■ **Action item**
Copy every line from the material below that holds "background".

■ **Data for analysis**
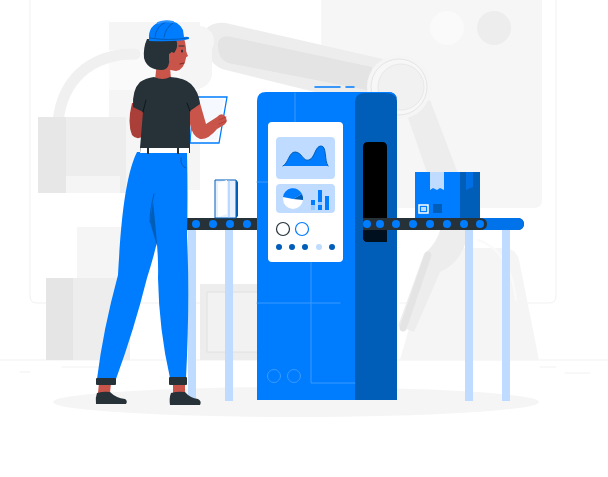
<!DOCTYPE html>
<html lang="en">
<head>
<meta charset="utf-8">
<title>Factory quality control</title>
<style>
:root{
  --blue:#007cff; --blue-dark:#005db8; --blue-mid:#2f94ff; --blue-pale:#bfdbff;
  --ink:#263238; --black:#000; --white:#fff;
  --skin:#c9544a; --skin-dark:#a93f38;
  --g1:#fafafa; --g2:#f5f5f5; --g3:#ededed; --g4:#e4e4e4;
}
*{margin:0;padding:0}
html,body{width:608px;height:477px;overflow:hidden;background:var(--white)}
svg{display:block}
.blue{fill:var(--blue)} .dark{fill:var(--blue-dark)} .mid{fill:var(--blue-mid)} .pale{fill:var(--blue-pale)}
.ink{fill:var(--ink)} .white{fill:var(--white)} .skin{fill:var(--skin)} .skin-dark{fill:var(--skin-dark)}
.g1{fill:var(--g1)} .g2{fill:var(--g2)} .g3{fill:var(--g3)} .g4{fill:var(--g4)}
.line{fill:none;stroke-linecap:round;stroke-linejoin:round}
</style>
</head>
<body>
<svg width="608" height="477" viewBox="0 0 608 477" role="img" aria-label="Worker with a clipboard beside an automated conveyor machine">
  <defs>
    <circle id="roller" r="4" fill="#007cff"/>
    <circle id="dot" r="3" fill="#005db8"/>
    <clipPath id="belt-clip"><rect x="180" y="218" width="344" height="12" rx="6"/></clipPath>
  </defs>
  <rect class="white" width="608" height="477"/>

  <g id="factory-background">
    <g class="line" stroke="#f1f1f1">
      <path d="M30 0V296q0 7 7 7H250M322 0V90M556 0V296q0 7-7 7H400"/>
      <path d="M0 360H608M62 367H100M540 367H556M20 372H30M565 373H590"/>
    </g>
    <path class="g2" d="M322 0H542V200q0 8-8 8H322z" opacity=".85"/>
    <circle cx="447" cy="28" r="17" class="g1"/>
    <circle cx="494" cy="28" r="17" class="g3"/>
    <path class="g2" d="M109 22H200V190H109z"/>
    <path class="g1" d="M109 50H200V90H109z"/>
    <path class="line" d="M58 122C62 82 88 54 135 54" stroke="#f0f0f0" stroke-width="11"/>
    <path class="g3" d="M38 117H126V193H38z"/>
    <path class="g4" d="M38 117H66V193H38z" opacity=".6"/>
    <path class="g2" d="M66 176H120V193H66z"/>
    <path class="g2" d="M77 227H140V278H77z"/>
    <path class="g3" d="M46 278H130V360H46z"/>
    <path class="g4" d="M46 278H73V360H46z" opacity=".8"/>
    <path class="g3" d="M200 284H258V360H200z"/>
    <path d="M207 292H262V352H207z" fill="#f2f2f2" stroke="#e0e0e0"/>
    <g id="robot-arm">
      <path class="g2" d="M400 360L428 262Q432 248 446 248H504Q516 248 519 260L539 360z"/>
      <path class="g3" d="M430 100L470 205Q472 258 440 272L414 332L398 326L424 254Q446 235 440 210L406 112z"/>
      <path class="line" d="M428 255L403 328" stroke="#e4e4e4" stroke-width="7"/>
      <path d="M205 30Q214 20 230 24L396 62L408 110L368 105L222 69Q202 60 205 30z" class="g3"/>
      <path d="M218 43Q220 34 232 37L372 67V91L228 63Q217 59 218 43z" class="g4"/>
      <circle cx="199" cy="41" r="15" class="g2"/>
      <circle cx="196" cy="73" r="16" class="g2"/>
      <path class="g2" d="M184 40H212V76H184z"/>
      <circle cx="399" cy="87" r="32" class="g2"/>
      <circle cx="399" cy="87" r="28" fill="#f7f7f7" stroke="#e5e5e5"/>
      <circle cx="401" cy="87" r="23" fill="#f1f1f1" stroke="#e8e8e8"/>
      <path class="line" d="M478 240Q510 250 516 300" stroke="#fafafa" stroke-width="2"/>
    </g>
  </g>

  <ellipse id="floor-shadow" cx="296" cy="402" rx="243" ry="15" class="g2"/>

  <g id="conveyor">
    <g class="pale">
      <rect x="188" y="229" width="8" height="172"/>
      <rect x="225" y="229" width="8" height="172"/>
      <rect x="465" y="229" width="8" height="172"/>
      <rect x="502" y="229" width="8" height="172"/>
    </g>
    <g clip-path="url(#belt-clip)">
      <rect class="ink" x="180" y="218" width="344" height="12"/>
      <path class="blue" d="M480 218H524V230H480z"/>
    </g>
    <path class="dark" d="M486 218H518Q524 218 524 224T518 230H486z" opacity=".3"/>
    <path class="ink" d="M470 218H480Q487 218 487 224T480 230H470z"/>
    <g id="rollers">
      <use href="#roller" x="196" y="224"/><use href="#roller" x="213" y="224"/>
      <use href="#roller" x="230" y="224"/><use href="#roller" x="247" y="224"/>
      <use href="#roller" x="413" y="224"/><use href="#roller" x="430" y="224"/>
      <use href="#roller" x="447" y="224"/><use href="#roller" x="464" y="224"/><use href="#roller" x="480" y="224"/>
    </g>
  </g>

  <g id="flat-carton">
    <path d="M215 180H236V218H215z" fill="#e8f2ff" stroke="#005db8"/>
    <path d="M236 180L238 182V216L236 218z" class="dark"/>
    <path d="M218 183L227 180V214L218 217z" class="white"/>
    <path d="M229 180V218" stroke="#8fc0ff"/>
  </g>

  <g id="packed-box">
    <path class="blue" d="M415 172H461V218H415z"/>
    <path class="dark" d="M460 172H480V218H460z"/>
    <path class="blue" d="M466 172H473V187L466 190z" opacity=".6"/>
    <path class="pale" d="M430 172H444V190L440 188L437 190L433 188L430 190z"/>
    <path d="M419 205H428V213H419z" fill="none" stroke="#fff" stroke-width="1.5"/>
    <path class="pale" d="M421 207H426V211H421z"/>
    <path class="dark" d="M433 204H442V213H433z"/>
  </g>

  <g id="machine">
    <path class="line" d="M315 87H340M346 87H354" stroke="#007cff" stroke-width="1.5"/>
    <path class="blue" d="M257 400V101Q257 92 266 92H360V400z"/>
    <path class="dark" d="M355 400V101Q355 92 364 92H388Q397 92 397 101V400z"/>
    <path class="blue" d="M266 92H388Q396 92 397 99Q394 93 386 93H365Q355 93 355 102H300z"/>
    <g class="line" stroke="#3a9bff">
      <path d="M295 93V122M257 182H268M311 262V383H355M257 303H340"/>
      <circle cx="274" cy="376" r="6.5"/><circle cx="294" cy="376" r="6.5"/>
    </g>
    <g id="outlet">
      <path d="M363 147Q363 142 368 142H382Q387 142 387 147V242H368Q363 242 363 237z" fill="#000"/>
      <path class="ink" d="M363 218H397V230H363z"/>
      <path d="M363 230H387V242H368Q363 242 363 237z" fill="#00101f"/>
      <use href="#roller" x="367" y="224"/><use href="#roller" x="380" y="224"/><use href="#roller" x="396" y="224"/>
    </g>
    <g id="control-panel">
      <rect class="white" x="268" y="122" width="75" height="140" rx="4"/>
      <rect class="pale" x="276" y="137" width="59" height="42" rx="4"/>
      <path class="blue" d="M283 166C288 164 289 152 295 152C302 152 303 162 309 160C315 158 315 146 321 146C327 146 324 160 328 166z"/>
      <path class="line" d="M283 166C288 164 289 152 295 152C302 152 303 162 309 160C315 158 315 146 321 146C327 146 324 160 328 166" stroke="#005db8"/>
      <rect class="pale" x="276" y="184" width="59" height="29" rx="4"/>
      <circle cx="293" cy="199" r="10" class="white"/>
      <path class="blue" d="M283 197A10 10 0 0 1 302 194L293 199z"/>
      <path class="dark" d="M293 199L302 194A10 10 0 0 1 303 200z"/>
      <g class="blue">
        <path d="M311 200H315V210H311zM318 190H322V210H318zM325 196H329V210H325z"/>
      </g>
      <path class="white" d="M311 205H315V210H311zM318 202H322V205H318z" opacity=".6"/>
      <circle cx="283" cy="229" r="6.5" fill="#fff" stroke="#263238" stroke-width="1.2"/>
      <circle cx="302" cy="229" r="6.5" fill="#fff" stroke="#007cff" stroke-width="1.2"/>
      <use href="#dot" x="279" y="247"/><use href="#dot" x="292" y="247"/><use href="#dot" x="305" y="247"/>
      <circle cx="319" cy="247" r="3" class="pale"/><use href="#dot" x="332" y="247"/>
    </g>
  </g>

  <g id="worker">
    <g id="shoes">
      <path class="skin" d="M99 383H111L110 393H98zM173 383H185V393H173z"/>
      <path class="ink" d="M97 393Q104 391 110 392Q116 398 125 399Q128 401 126 404H96Q95 398 97 393z"/>
      <path class="ink" d="M171 393Q178 391 185 392Q190 398 198 399Q202 401 200 405H170Q169 398 171 393z"/>
    </g>
    <g id="trousers">
      <path class="blue" d="M137 152H172Q167 215 147 278Q134 330 116 379H97Q103 330 118 275C120 242 123 180 137 152z"/>
      <path class="dark" d="M154 194L150 222L157 246L160 205z"/>
      <path class="blue" d="M141 152H187Q188 200 187 235Q190 300 186 378H170Q159 330 158 278C159 250 154 215 152 190z"/>
      <path class="line" d="M181 158Q180 166 186 168M154 194Q150 210 150 222" stroke="#005db8"/>
      <rect class="ink" x="96" y="378" width="20" height="7" rx="1"/>
      <rect class="ink" x="169" y="377" width="18" height="8" rx="1"/>
    </g>
    <g id="belt">
      <path class="ink" d="M141 145H190V153H140z"/>
      <path d="M141 147H189V153H140z" fill="#fff"/>
      <path class="ink" d="M147 146H149V154H147zM177 146H179V154H177z"/>
    </g>
    <g id="clipboard">
      <path d="M194 97H227L219 143H190z" fill="#fff" stroke="#007cff" stroke-width="1.3"/>
      <path d="M195 99H224L217 140H191z" fill="#f5f9ff"/>
    </g>
    <path id="back-arm" class="skin-dark" d="M132 103Q127 123 132 135Q136 140 142 137L146 104z"/>
    <path id="neck" class="skin" d="M157 62L155 80Q165 88 171 79L170 67z"/>
    <path id="front-arm" class="skin" d="M186 100L198 96L206 124L217 117Q221 112 225 116Q229 121 224 125L217 129Q208 140 200 139Q192 136 190 124z"/>
    <path class="line" d="M219 120L226 117M219 124L226 121" stroke="#a93f38" stroke-width=".8"/>
    <path id="shirt" class="ink" d="M154 77Q163 81 170 77Q185 78 191 84Q199 92 200 104L190 111V148H140L143 112L133 107Q132 90 140 82Q146 78 154 77z"/>
    <path class="line" d="M143 112L146 100M190 111L187 103" stroke="#0f171b"/>
    <g id="head">
      <path class="skin" d="M164 38H184Q187 48 186 58Q184 70 176 71Q165 71 162 60z"/>
      <path class="skin" d="M185 49L188 56L185 58z"/>
      <path class="ink" d="M147 39H176Q179 47 174 53L171 52L169 63Q168 70 162 70Q147 70 144 58Q143 48 147 39z"/>
      <path class="skin" d="M169 54Q174 50 175 56Q174 62 169 61z"/>
      <ellipse cx="182" cy="51" rx="1" ry="1.6" class="ink"/>
      <path class="line" d="M179 46L184 46" stroke="#263238" stroke-width="1.2"/>
      <path class="line" d="M180 64L184 63" stroke="#7a2824"/>
    </g>
    <g id="hard-hat">
      <path class="blue" d="M149 39Q148 25 162 21Q178 19 183 30L184 37Q190 36 189 39Q180 42 149 41z"/>
      <path class="line" d="M155 37Q156 26 166 22M164 37Q166 27 173 23M150 38Q168 41 188 38" stroke="#005db8"/>
      <path class="line" d="M158 23Q165 20 173 22" stroke="#2f94ff" stroke-width="2"/>
    </g>
  </g>
</svg>
</body>
</html>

■ **Problem solution**
html,body{width:608px;height:477px;overflow:hidden;background:var(--white)}
  <g id="factory-background">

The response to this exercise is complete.